7. Install covers on pools and spas and check for leaks around your pumps.

8. Use the garbage disposal sparingly. Compost instead and save gallons every time.

9. Plant during the spring or fall when the watering requirements are lower.

10. Keep a pitcher of water in the refrigerator instead of running the tap for cold drinks, so that every drop goes down you, not the drain.

11. Check your water meter and bill to track your water usage.

12. Minimize evaporation by watering during the early morning hours, when temperatures are cooler and winds are lighter.

13. Wash your produce in the sink or in a pan that is partially filled with water instead of running water from the tap.

14. Use a layer of organic mulch around plants to reduce evaporation and save hundreds of gallons a year.

15. Use a broom instead of a hose to clean your driveway or sidewalk and save 80 gallons of water each time.

16. If your shower can fill a one-gallon bucket in less than 20 seconds, replace it with a water-efficient showerhead.

17. Collect the water you use for rinsing produce and reuse it to water houseplants.

18. Divide your watering cycle into shorter periods to reduce runoff and allow for better absorption every time you water.

19. We’re more likely to notice leaky faucets indoors, but don’t forget to check outdoor faucets, pipes and hoses for leaks.

20. Periodically check your pool for leaks if you have an automatic refilling device.

21. Only water your lawn when needed. You can tell by simply walking across your lawn. If you leave footprints, it’s time to water.

22. When you shop for a new appliance, consider one offering cycle and load size adjustment. They are more water and energy efficient than older appliances.

23. Time your shower to keep it under five minutes. You’ll save up to 1,000 gallons a month.

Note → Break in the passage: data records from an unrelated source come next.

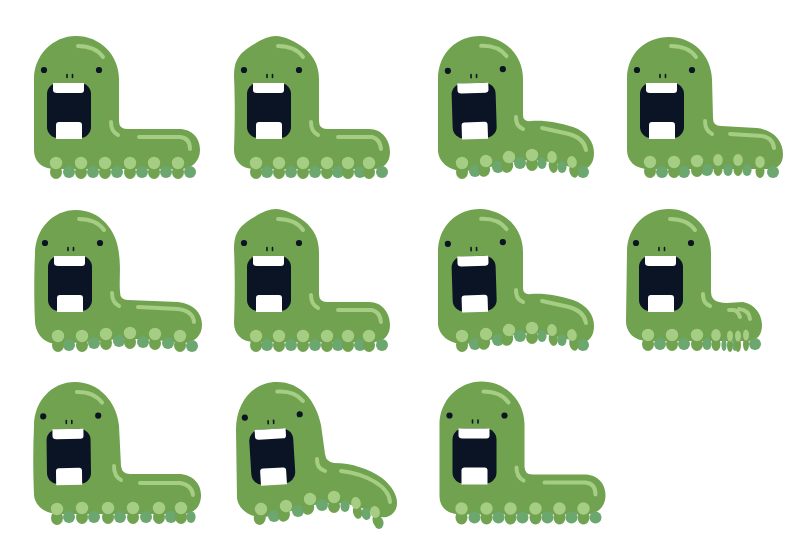
<!DOCTYPE html>
<html lang="en">
<head>
<meta charset="utf-8">
<title>Caterpillar walk cycle</title>
<style>
:root { --skin: #70a24f; --shine: #a5cd83; --far-foot: #6ba76f; --ink: #0a1424; --tooth: #fff; --paper: #fff; }
html, body { margin: 0; background: var(--paper); }
body { width: 800px; height: 560px; overflow: hidden; }
svg { display: block; }
.skin { fill: var(--skin); }
.pad { fill: var(--shine); }
.far { fill: var(--far-foot); }
.ink { fill: var(--ink); }
.tooth { fill: var(--tooth); }
.nostril { stroke: var(--ink); stroke-width: 1.6; stroke-linecap: round; }
.shine { fill: none; stroke: var(--shine); stroke-width: 4; stroke-linecap: round; }
</style>
</head>
<body>
<svg width="800" height="560" viewBox="0 0 800 560" role="img" aria-label="Eleven walking poses of a green caterpillar with an open mouth">
<defs>
  <g id="face">
    <path class="shine" d="M78 46C90 46 98 50 103 57"/>
    <circle class="ink" cx="44" cy="70" r="3.1"/>
    <circle class="ink" cx="99" cy="70" r="3.1"/>
    <path class="nostril" d="M67 74.500V77.500M72.500 74.500V77.500"/>
    <rect class="ink" x="47" y="83" width="44" height="55" rx="11"/>
    <path class="tooth" d="M53 83H84V90Q84 93 81 93H57Q53 93 53 90Z"/>
    <path class="tooth" d="M56 139V125Q56 122 59 122H79Q82 122 82 125V139Z"/>
  </g>
  <g id="near">
    <ellipse class="skin" cy="9" rx="6" ry="7"/>
    <circle class="pad" r="6.2"/>
  </g>
  <g id="near-slim">
    <ellipse class="skin" cy="9" rx="4.500" ry="7"/>
    <ellipse class="pad" rx="4.800" ry="6"/>
  </g>
  <g id="near-thin">
    <ellipse class="skin" cy="9" rx="3" ry="7"/>
    <ellipse class="pad" rx="3" ry="5.500"/>
  </g>
  <circle id="far" class="far" r="6"/>
  <ellipse id="far-slim" class="far" rx="4.600" ry="6"/>
  <ellipse id="far-thin" class="far" rx="2.600" ry="6"/>

  <g id="pose-stretch">
    <path class="skin" d="M34 79C34 55 53 36 76 36C100 36 119 55 119 79V121Q119 129 127 129H179C192 129 200 138 200 150C200 161 192 169 180 169H56C42 169 34 162 34 150Z"/>
    <path class="shine" d="M111 122C111 130 114 133 118 135M139 137H180Q190 138 190 149"/>
    <use href="#far" x="69" y="172"/><use href="#far" x="93" y="172"/><use href="#far" x="117" y="172"/>
    <use href="#far" x="142" y="172"/><use href="#far" x="166" y="172"/><use href="#far" x="190" y="172"/>
    <use href="#near" x="56" y="163"/><use href="#near" x="81" y="163"/><use href="#near" x="105" y="163"/>
    <use href="#near" x="130" y="163"/><use href="#near" x="154" y="163"/><use href="#near" x="178" y="163"/>
    <use href="#face"/>
  </g>

  <g id="pose-gather">
    <path class="skin" d="M234 76C234 62 238 55 248 48C260 40 268 36 276 36C284 36 295 41 304 48C314 56 319 66 319 80V121Q319 129 327 129H369C383 129 390 141 390 152C390 162 384 169 374 169H254C241 169 234 160 234 150C235 120 235 100 234 76Z"/>
    <path class="shine" d="M311 122C311 130 314 133 318 135M338 137H372Q380 139 381 149"/>
    <use href="#far" x="267" y="172"/><use href="#far" x="291" y="172"/><use href="#far" x="315" y="172"/>
    <use href="#far" x="338" y="172"/><use href="#far" x="360" y="172"/><use href="#far" x="382" y="172"/>
    <use href="#near" x="256" y="163"/><use href="#near" x="279" y="163"/><use href="#near" x="303" y="163"/>
    <use href="#near" x="327" y="163"/><use href="#near" x="348" y="163"/><use href="#near" x="369" y="163"/>
    <use href="#face" x="200"/>
  </g>

  <g id="pose-arch">
    <path class="skin" d="M438 79C438 53 457 36 480 36C505 37 523 55 523 79V115Q523 122 531 121C545 120 560 123 573 127C587 132 594 142 594 153C594 164 588 171 578 169C560 164 545 160 530 160C505 162 485 170 464 171C448 171 438 161 438 150Z"/>
    <path class="shine" d="M516 117C516 125 519 127 523 129M542 128L569 134Q584 138 586 150"/>
    <use href="#far" x="475" y="171"/><use href="#far" x="498" y="167"/><use href="#far" x="520" y="163"/>
    <use href="#far-slim" x="542" y="163"/><use href="#far-slim" x="562" y="167"/><use href="#far" x="583" y="172"/>
    <use href="#near" x="462" y="163"/>
    <use href="#near" transform="translate(486 161) rotate(12)"/>
    <use href="#near" transform="translate(509 157) rotate(12)"/>
    <use href="#near" x="532" y="155"/>
    <use href="#near-slim" transform="translate(552 157) rotate(-8)"/>
    <use href="#near-slim" transform="translate(572 162) rotate(-12)"/>
    <use href="#face" transform="translate(404.500 0) rotate(-1.800 72 90)"/>
  </g>
</defs>

<rect width="800" height="560" fill="var(--paper)"/>

<g id="row-one">
  <use href="#pose-stretch"/>
  <use href="#pose-gather"/>
  <use href="#pose-arch"/>
  <g id="pose-settle">
    <path class="skin" d="M627 79C627 53 646 37 669 37C693 37 711 55 712 79L713 118Q713 126 721 126L757 128C774 130 783 141 783 154C783 164 778 169 768 169H649C635 169 627 161 627 150Z"/>
    <path class="shine" d="M705 121C705 129 708 132 712 134M730 134L762 136Q773 138 774 148"/>
    <use href="#far" x="662" y="172"/><use href="#far" x="684" y="172"/><use href="#far" x="707" y="170"/>
    <use href="#far-slim" x="728" y="170"/><use href="#far-slim" x="747" y="170"/><use href="#far" x="773" y="172"/>
    <use href="#near" x="650" y="162"/><use href="#near" x="674" y="162"/><use href="#near" x="697" y="161"/>
    <use href="#near-slim" x="718" y="160"/><use href="#near-slim" x="738" y="160"/><use href="#near-slim" x="760" y="162"/>
    <use href="#face" x="593"/>
  </g>
</g>

<g id="row-two">
  <g id="pose-reach">
    <path class="skin" d="M35 254C35 229 53 210 76 210C100 210 117 230 119 254C121 270 119 280 120 292Q120 300 128 300L178 302C194 304 202 313 202 325C202 336 194 343 182 343C150 338 120 338 98 341L58 344C44 344 36 334 35 322C34 300 34 275 35 254Z"/>
    <path class="shine" d="M112 293C112 301 115 304 119 306M138 307L178 309Q193 311 194 322"/>
    <use href="#far" x="69" y="345"/><use href="#far" x="94" y="343"/><use href="#far" x="119" y="341"/>
    <use href="#far" x="143" y="342"/><use href="#far" x="168" y="343"/><use href="#far" x="192" y="346"/>
    <use href="#near" x="58" y="336"/><use href="#near" x="82" y="336"/><use href="#near" x="106" y="334"/>
    <use href="#near" x="130" y="333"/><use href="#near" x="155" y="334"/><use href="#near" x="180" y="336"/>
    <use href="#face" x="1" y="173"/>
  </g>
  <use href="#pose-gather" y="173"/>
  <use href="#pose-arch" y="173"/>
  <g id="pose-bunch">
    <path class="skin" d="M627 252C627 227 645 209 669 209C693 209 711 228 711 252V292Q711 300 719 302C726 304 735 302 743 302C755 304 762 315 762 325C762 335 757 341 748 341H648C634 341 626 332 626 321Z"/>
    <path class="shine" d="M703 294C703 302 706 304 710 306M729 310H734Q738 311 740 317M739 309Q749 310 750 319"/>
    <use href="#far" x="660" y="344"/><use href="#far" x="684" y="344"/><use href="#far-slim" x="707" y="344"/>
    <use href="#far-thin" x="724" y="345"/><use href="#far-thin" x="735" y="345"/><use href="#far" x="755" y="344"/>
    <use href="#near" x="648" y="335"/><use href="#near" x="672" y="335"/><use href="#near" x="697" y="335"/>
    <use href="#near-slim" x="716" y="335"/><use href="#near-thin" x="730" y="336"/><use href="#near-thin" x="738" y="336"/><use href="#near-thin" x="746" y="335"/>
    <use href="#face" x="592" y="173"/>
  </g>
</g>

<g id="row-three">
  <g id="pose-lower">
    <path class="skin" d="M34 426C34 401 52 382 75 382C99 382 117 402 119 426L121 466Q122 474 130 474H178C193 474 201 484 201 495C201 507 194 514 182 514H57C43 513 35 505 34 495C33 470 33 448 34 426Z"/>
    <path class="shine" d="M114 466C114 474 117 478 121 480M140 483H180Q192 485 193 495"/>
    <use href="#far" x="69" y="517"/><use href="#far" x="94" y="517"/><use href="#far" x="120" y="517"/>
    <use href="#far" x="146" y="517"/><use href="#far" x="171" y="517"/><use href="#far-slim" x="191" y="517"/>
    <use href="#near" x="57" y="509"/><use href="#near" x="82" y="508"/><use href="#near" x="108" y="508"/>
    <use href="#near" x="133" y="508"/><use href="#near" x="159" y="508"/><use href="#near" x="181" y="508"/>
    <use href="#face" transform="translate(-.5 346) rotate(-.8 70 90)"/>
  </g>
  <g id="pose-high-arch">
    <path class="skin" d="M236 430C236 402 253 382 277 382C301 382 316 401 321 425L325 454Q326 462 334 463C352 463 369 469 382 478C392 486 397 495 397 503C397 512 390 519 379 517C366 508 348 502 332 503C306 504 288 514 265 517C248 518 238 508 237 498Z"/>
    <path class="shine" d="M317 459C317 467 320 469 325 471M341 471C366 474 389 486 390 502"/>
    <use href="#far" x="274" y="516"/><use href="#far" x="298" y="511"/><use href="#far" x="322" y="505"/>
    <use href="#far-slim" x="345" y="506"/><use href="#far-slim" transform="translate(366 514) rotate(-16)"/><use href="#far-slim" x="379" y="523"/>
    <use href="#near" transform="translate(261 509) rotate(8)"/>
    <use href="#near" transform="translate(286 506) rotate(14)"/>
    <use href="#near" transform="translate(310 499) rotate(12)"/>
    <use href="#near" x="334" y="497"/>
    <use href="#near-slim" transform="translate(356 503) rotate(-10)"/>
    <use href="#near-slim" transform="translate(375 512) rotate(-14)"/>
    <use href="#face" transform="translate(202 346) rotate(-3.500 70 90)"/>
  </g>
  <use href="#pose-stretch" x="405.500" y="345.500"/>
</g>
</svg>
</body>
</html>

24. Install low-volume toilets.

25. Adjust your lawn mower to a higher setting. Longer grass shades root systems and holds soil moisture better than a closely clipped lawn.

26. When you clean your fish tank, use the water you’ve drained on your plants. The water is rich in nitrogen and phosphorous, providing a free and effective fertilizer.

27. Use the sprinkler for larger areas of grass. Water small patches by hand to avoid waste.

28. Put food coloring in your toilet tank. If it seeps into the toilet bowl, you have a leak. It’s easy to fix, and you can save more than 600 gallons a month.

29. Plug the bathtub before turning the water on, then adjust the temperature as the tub fills up.

30. Use porous materials for walkways and patios to keep water in your yard and prevent wasteful runoff.

31. Direct downspouts and other runoff toward shrubs and trees, or collect and use for your garden.

32. Designate one glass for your drinking water each day. This will cut down on the number of times you run your dishwasher.

33. Water your summer lawns once every three days and your winter lawn once every five days.

34. Install a rain shut-off device on your automatic sprinklers to eliminate unnecessary watering.
35. Don’t use running water to thaw food.

Monday, June 6, 2011

SLUWCD 2011/2012 Art Contest Winners

The Sandy Land Water Conservation District is pleased to announce, the 13 winners for their 5th annual Calendar Art Contest. There were two schools that participate in the contest; Plains and Kelly Dodson Elementary of Denver City .

We enjoyed looking at all of the students' creative work and their original ideas they illustrated. It is interesting to see the water conservation message portrayed in so many unique ways.

The grand prize winner, whose artwork will be featured on the cover of our 2011/2012 school year calendar, is
Bryson Roper, a student at Plains

The following students' artwork will be featured on the monthly pages of our 2011/2012 school year calendar .

Ashley Long, Plains Elementary

Kaetlin Taylor, Plains Elementary

Willy Wiebe, Plains Elementary

Destiny Ramos, Kelly Dodson Elementary

Haylee Villarreal, Kelly Dodson Elementary

Itzel Manzanera, Kelly Dodson Elementary

Joselin Garcia, Kelly Dodson Elementary

Katie Hollen, Kelly Dodson Elementary

Lupita Gutierrez, Kelly Dodson Elementary

Michelle Sotelo, Kelly Dodson Elementary

Regina Amaya, Kelly Dodson Elementary

Rogelio Jr. Reyes, Kelly Dodson Elementary